### SUPPLIED MATERIAL
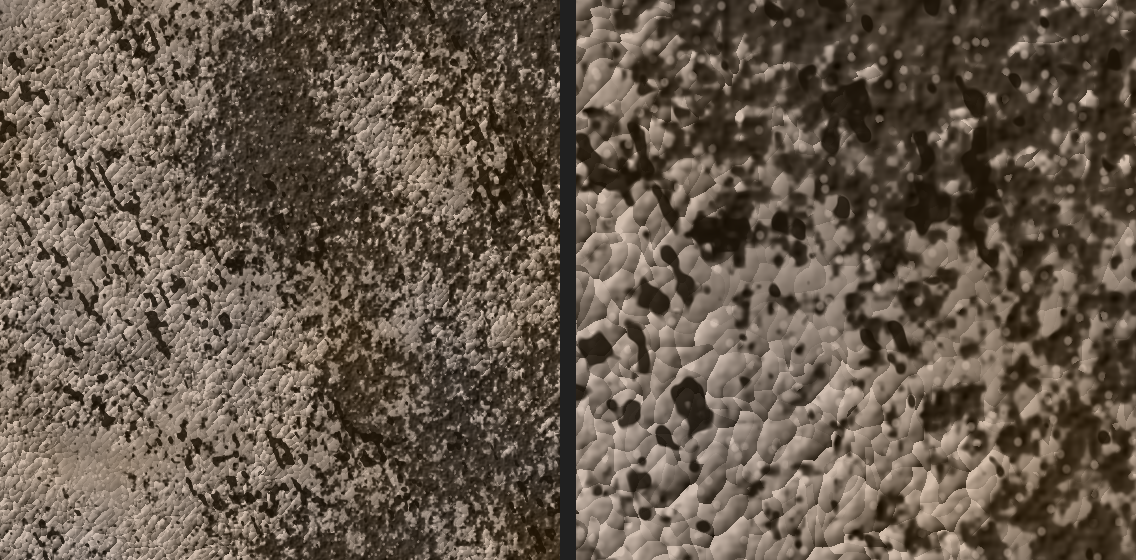
Left: the whole. Right: its middle third, enlarged.
A WebGL 1 fragment shader for this texture:

```glsl
precision highp float;
// Dry, crumbly earth: pale dust and grit over dark, damp soil with black crevices.
uniform vec2 u_resolution;

float hash(vec2 p) {
  vec3 q = fract(vec3(p.xyx) * 0.1031);
  q += dot(q, q.yzx + 33.33);
  return fract((q.x + q.y) * q.z);
}

float noise(vec2 p) {
  vec2 cell = floor(p), f = fract(p);
  f = f * f * (3.0 - 2.0 * f);
  return mix(mix(hash(cell), hash(cell + vec2(1, 0)), f.x),
             mix(hash(cell + vec2(0, 1)), hash(cell + vec2(1, 1)), f.x), f.y);
}

float fbm(vec2 p) {
  float sum = 0.0, amp = 0.5;
  for (int i = 0; i < 4; i++) {
    sum += amp * noise(p);
    p = mat2(0.8, 0.6, -0.6, 0.8) * p * 2.03 + 17.0;
    amp *= 0.5;
  }
  return sum / 0.9375;
}

// Nearest grain: offset from its centre in xy, its random value in z.
vec3 nearestGrain(vec2 p) {
  vec2 cell = floor(p);
  vec3 grain = vec3(0.0);
  float best = 9.0;
  for (int y = -1; y <= 1; y++) {
    for (int x = -1; x <= 1; x++) {
      vec2 c = cell + vec2(x, y);
      vec2 d = p - c - vec2(hash(c), hash(c + 71.0));
      if (dot(d, d) < best) {
        best = dot(d, d);
        grain = vec3(d, hash(c + 139.0));
      }
    }
  }
  return grain;
}

float grit(vec2 p) {
  return 0.45 * noise(p * vec2(88, 72)) + 0.35 * noise(p * vec2(165, 135) + 31.0)
       + 0.2 * noise(p * 260.0 + 57.0);
}

// Broad spread of pale dust: left side, a slanting ridge, irregular patches.
float dustiness(vec2 p) {
  vec2 warped = p + 0.12 * (vec2(fbm(p * 5.0), fbm(p * 5.0 + 40.0)) - 0.5);
  float left = 1.0 - smoothstep(0.15, 0.65, warped.x + 0.2 * (warped.y - 0.5));
  vec2 r = warped - vec2(0.76, 0.68);
  float across = (r.x + r.y) * 0.7, along = (r.x - r.y) * 0.7;
  float ridge = exp(-across * across * 220.0 - along * along * 25.0);
  vec2 hollow = (warped - vec2(0.52, 0.73)) * vec2(6.5, 7.5);
  float patches = fbm(p * vec2(6.0, 7.0) + 9.0) - 0.5;
  return 0.4 + 0.42 * left + 0.4 * ridge - 0.3 * exp(-dot(hollow, hollow))
       - 0.15 * smoothstep(0.72, 1.0, p.y) * smoothstep(0.4, 0.8, p.x)
       + 1.1 * patches;
}

void main() {
  vec2 p = gl_FragCoord.xy / u_resolution.y;
  float dust = dustiness(p);
  float rough = smoothstep(0.32, 0.58, fbm(p * 6.0 + 63.0));
  float g = grit(p);

  // Dust coverage breaks up into grit where the soil is damp.
  float cover = smoothstep(-0.1, 0.12, g - 0.5 + 0.62 * (dust - 0.45));
  float relief = g - grit(p + vec2(-0.0025, 0.0025));

  // Pebbles lit from the upper left.
  vec3 pebble = nearestGrain(p * vec2(92, 80) + 2.0 * noise(p * 60.0));
  float pebbleLight = dot(pebble.xy, vec2(-0.4, 0.45)) + 0.35 * (pebble.z - 0.5);

  float dry = 0.72 + mix(0.35, 1.0, rough) * (pebbleLight + 0.9 * relief)
            + 0.35 * (fbm(p * 14.0) - 0.5);
  float damp = 0.16 + 0.45 * (g - 0.5) + 0.5 * relief;
  float tone = mix(damp, dry, cover);

  // Sparse bright specks.
  vec3 speck = nearestGrain(p * vec2(150, 135) + 21.0);
  float speckShape = 1.0 - smoothstep(0.2, 0.5, length(speck.xy));
  tone += 0.5 * speckShape * smoothstep(0.8, 0.95, speck.z) * (1.0 - 0.5 * cover);

  // Slanting black crevices gathered in clusters.
  vec2 slant = vec2(p.x + 0.45 * p.y, p.y - 0.3 * p.x);
  float cracks = 0.7 * noise(slant * vec2(95, 48)) + 0.3 * noise(p * 150.0 + 5.0);
  float cluster = smoothstep(0.42, 0.7, fbm(slant * vec2(9, 5) + 80.0));
  float crevice = smoothstep(0.0, 0.1, cracks - mix(0.8, 0.56, cluster));
  tone = mix(tone, -0.1, 0.85 * crevice);

  vec3 darkSoil = vec3(0.16, 0.12, 0.07), paleDust = vec3(0.71, 0.64, 0.58);
  vec3 color = mix(darkSoil, paleDust, clamp(tone, -0.15, 1.2));
  color += vec3(0.02, 0.0, -0.03) * (fbm(p * 5.0 + 25.0) - 0.5) * 2.0;
  gl_FragColor = vec4(clamp(color, 0.0, 1.0), 1.0);
}
```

### PROBLEM TO SOLVE
State how many lines in the entries hold "smoothstep". Nothing should come before or after the number.

### EXPECTED ANSWER
8